For more than two months, protesters in Hong Kong have been staging a pro-democracy sit-in to demand free elections to the post of the island’s leader in 2017, rather than be forced to choose from a pre-screened, pro-Beijing candidate list. When the former British colony was handed over to China in 1997 under a “one country, two systems” formula, there was an understanding that Hong Kong would retain a semblance of autonomy from the mainland and would, someday, have universal suffrage. Ever since Beijing raised suspicions earlier this year that it intended to renege on the spirit, if not the letter, of its promise to preserve Hong Kong’s special status, concerned citizens — especially students — have blocked busy arteries for weeks.
Although there have been intermittent clashes between the Occupy Central activists, as they are called, and the police, for the most part, Beijing has appeared content to wait the protesters out. The longer the movement continues, the more resentment over the disruption of daily life is stoked, even among those residents who sympathise with the cause. The Chinese leadership’s refusal to budge has also caused frustration and divisions among the protesters, some of whom are impatient with what they perceive as the ineffectual tactics of organisers based in the district of Admiralty, and advocate escalation by, for instance, surrounding government headquarters — the event that sparked the current skirmish.

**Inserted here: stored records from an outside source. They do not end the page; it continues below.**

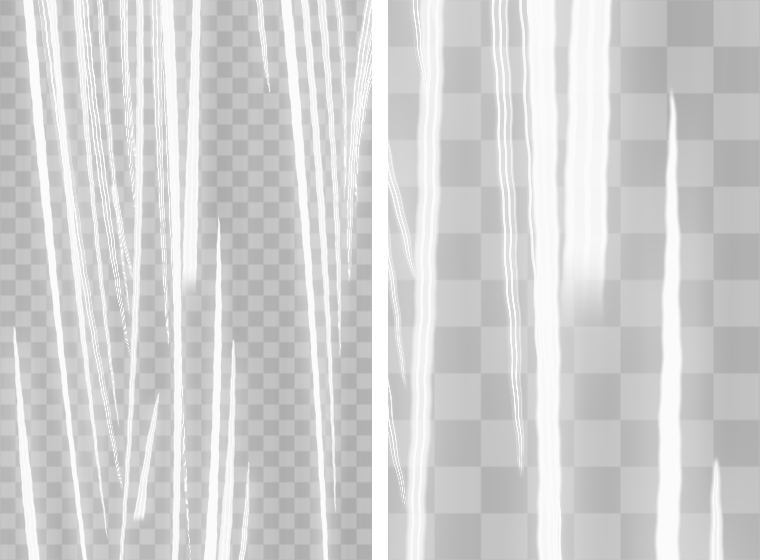
Left, the full canvas; right, a detail of the centre.
Give the GLSL for this texture, as a WebGL 1 fragment shader.

```glsl
precision highp float;
// Glossy plastic sheen: white tapering creases over a grey checkerboard.
// Families of curved strands are looped from root to tip; each adds a
// sharp core split into hairs and a soft halo. Layered sines tint the haze.
uniform vec2 u_resolution;

const float CELLS = 24.0;
const float DARK_TILE = 0.695;
const float LIGHT_TILE = 0.765;
const float HAZE = 0.91;
const float WHITE = 0.985;

float hash(float n) {
  return fract(sin(n * 12.9898) * 43758.5453);
}

// Uneven columns of light, slowly drifting along their length
float columns(vec2 p, float seed) {
  float x = p.x + 0.012 * sin(p.y * 2.3 + seed);
  return 0.40 * sin(x * 17.0 + seed)
       + 0.30 * sin(x * 43.0 + p.y * 1.7 + seed * 2.0)
       + 0.20 * sin(x * 97.0 - p.y * 1.1)
       + 0.10 * sin(x * 290.0 + p.y * 0.8);
}

// Antialiased checkerboard, 0 or 1
float checker(vec2 p, float pixel) {
  vec2 wave = sin(p * CELLS * 3.14159265);
  vec2 side = clamp(wave / (CELLS * 3.14159265 * pixel), -1.0, 1.0);
  return 0.5 + 0.5 * side.x * side.y;
}

// One crease, widest near its root: x = sharp core, y = soft halo
vec2 strand(vec2 p, vec2 root, vec2 tip, float bend, float width, float hairy, float seed) {
  float t = (p.y - root.y) / (tip.y - root.y);
  float inside = smoothstep(0.0, 0.06, t) * (1.0 - smoothstep(0.985, 1.0, t));
  float s = clamp(t, 0.0, 1.0);
  float dx = p.x - mix(root.x, tip.x, s) - bend * 4.0 * s * (1.0 - s);
  dx += 0.0007 * sin(p.y * 61.0 + seed) + 0.0004 * sin(p.y * 173.0);
  float w = width * sqrt(1.0 - s) * (0.9 + 0.1 * sin(s * 9.0 + seed));
  float edge = 0.0022;
  float body = 1.0 - smoothstep(-edge, edge, abs(dx) - w);

  // Split the body lengthwise into hairs
  float u = dx / max(w, 0.002);
  float hairs = smoothstep(0.0, 0.8, sin(u * 8.0 + seed + 1.2 * sin(s * 4.0 + seed)));
  float core = body * mix(1.0, 0.2 + 0.8 * hairs, hairy);

  float reach = 0.012 + width * 1.3;
  float ends = smoothstep(-0.06, 0.08, t) * (1.0 - smoothstep(0.8, 1.05, t));
  float halo = exp(-dx * dx / (reach * reach)) * ends;
  return vec2(core * inside, halo * mix(0.65, 0.4, hairy));
}

// Lays one layer of light over another
vec2 screen(vec2 a, vec2 b) {
  return 1.0 - (1.0 - a) * (1.0 - b);
}

// A family of creases whose roots and tips advance by fixed steps
vec2 fan(vec2 p, float count, vec2 root, vec2 rootStep, vec2 tip, vec2 tipStep,
         float bend, float width, float hairy) {
  vec2 light = vec2(0.0);
  for (int i = 0; i < 5; i++) {
    float n = float(i);
    if (n >= count) break;
    float seed = n * 3.7 + root.x * 29.0 + tip.y * 11.0;
    float jitter = (hash(seed) - 0.5) * 0.012;
    float w = width * (1.0 - 0.13 * n) * (0.85 + 0.3 * hash(seed + 4.0));
    float split = clamp(hairy + 0.2 * n, 0.0, 1.0);
    light = screen(light, strand(p, root + rootStep * n + vec2(jitter, 0.0),
                                 tip + tipStep * n, bend, w, split, seed));
  }
  return light;
}

// All creases, grouped by where they lie and which way they lean
vec2 creases(vec2 p) {
  // Left fan and its fine companions
  vec2 l = fan(p, 5.0, vec2(0.07, 1.62), vec2(0.065, 0.0), vec2(0.26, -0.25), vec2(0.03, 0.3), -0.012, 0.016, 0.0);
  l = screen(l, fan(p, 3.0, vec2(0.10, 1.62), vec2(0.115, 0.0), vec2(0.33, 0.18), vec2(0.02, 0.36), -0.015, 0.019, 0.9));
  // Long centre folds
  l = screen(l, fan(p, 2.0, vec2(0.435, 1.65), vec2(-0.055, 0.0), vec2(0.45, -0.5), vec2(-0.17, 0.0), 0.033, 0.016, 0.1));
  l = screen(l, fan(p, 2.0, vec2(0.41, 1.62), vec2(0.025, 0.0), vec2(0.453, 0.57), vec2(0.06, -0.6), -0.005, 0.014, 0.8));
  // Wide ribbon hanging from the top
  l = screen(l, fan(p, 1.0, vec2(0.512, 0.70), vec2(0.0), vec2(0.545, 2.1), vec2(0.0), 0.0, 0.022, 0.15));
  // Blades rising from the bottom
  l = screen(l, fan(p, 3.0, vec2(0.55, -0.15), vec2(0.04, 0.0), vec2(0.588, 0.925), vec2(0.04, -0.33), 0.009, 0.018, 0.0));
  l = screen(l, fan(p, 2.0, vec2(0.105, -0.15), vec2(0.27, 0.25), vec2(0.038, 0.63), vec2(0.39, -0.18), -0.004, 0.019, 0.1));
  // Right fan and the curl at the edge
  l = screen(l, fan(p, 4.0, vec2(0.76, 1.63), vec2(0.045, 0.0), vec2(0.89, -0.3), vec2(0.012, 0.42), 0.014, 0.015, 0.0));
  l = screen(l, fan(p, 3.0, vec2(1.01, 1.55), vec2(0.015, -0.08), vec2(0.94, 0.74), vec2(0.018, 0.2), -0.022, 0.016, 0.75));
  // Short loose wisps
  return screen(l, fan(p, 2.0, vec2(0.69, 1.57), vec2(-0.39, -0.56), vec2(0.725, 1.25), vec2(-0.367, -0.5), -0.003, 0.012, 0.5));
}

void main() {
  vec2 p = gl_FragCoord.xy / u_resolution * vec2(1.0, 1.5);
  vec2 light = creases(p);

  // Checkered ground with soft vertical shading
  float tone = mix(DARK_TILE, LIGHT_TILE, checker(p, 1.0 / u_resolution.x));
  tone += 0.022 * columns(p, 1.3) + 0.012 * sin(p.y * 3.1 + p.x * 5.0);

  // Milky haze around the creases, then the bright cores
  float haze = light.y * (0.72 + 0.25 * columns(p, 4.6));
  tone = mix(tone, HAZE, clamp(haze, 0.0, 0.9));
  tone = mix(tone, WHITE, light.x);
  gl_FragColor = vec4(vec3(tone), 1.0);
}
```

The past few days have witnessed perhaps the most violence since the protests began, and the chaotic scenes of baton-charges and volleys of pepper spray indicate that the situation might be coming to a head. Even as support for the protests has dwindled, the police has worked to clear the streets of encampments. Yet, protesters have returned. With neither side willing to back down, the confrontation seems set to intensify. How bloody this standoff gets depends on whether and how soon Beijing can countenance exploring a political solution.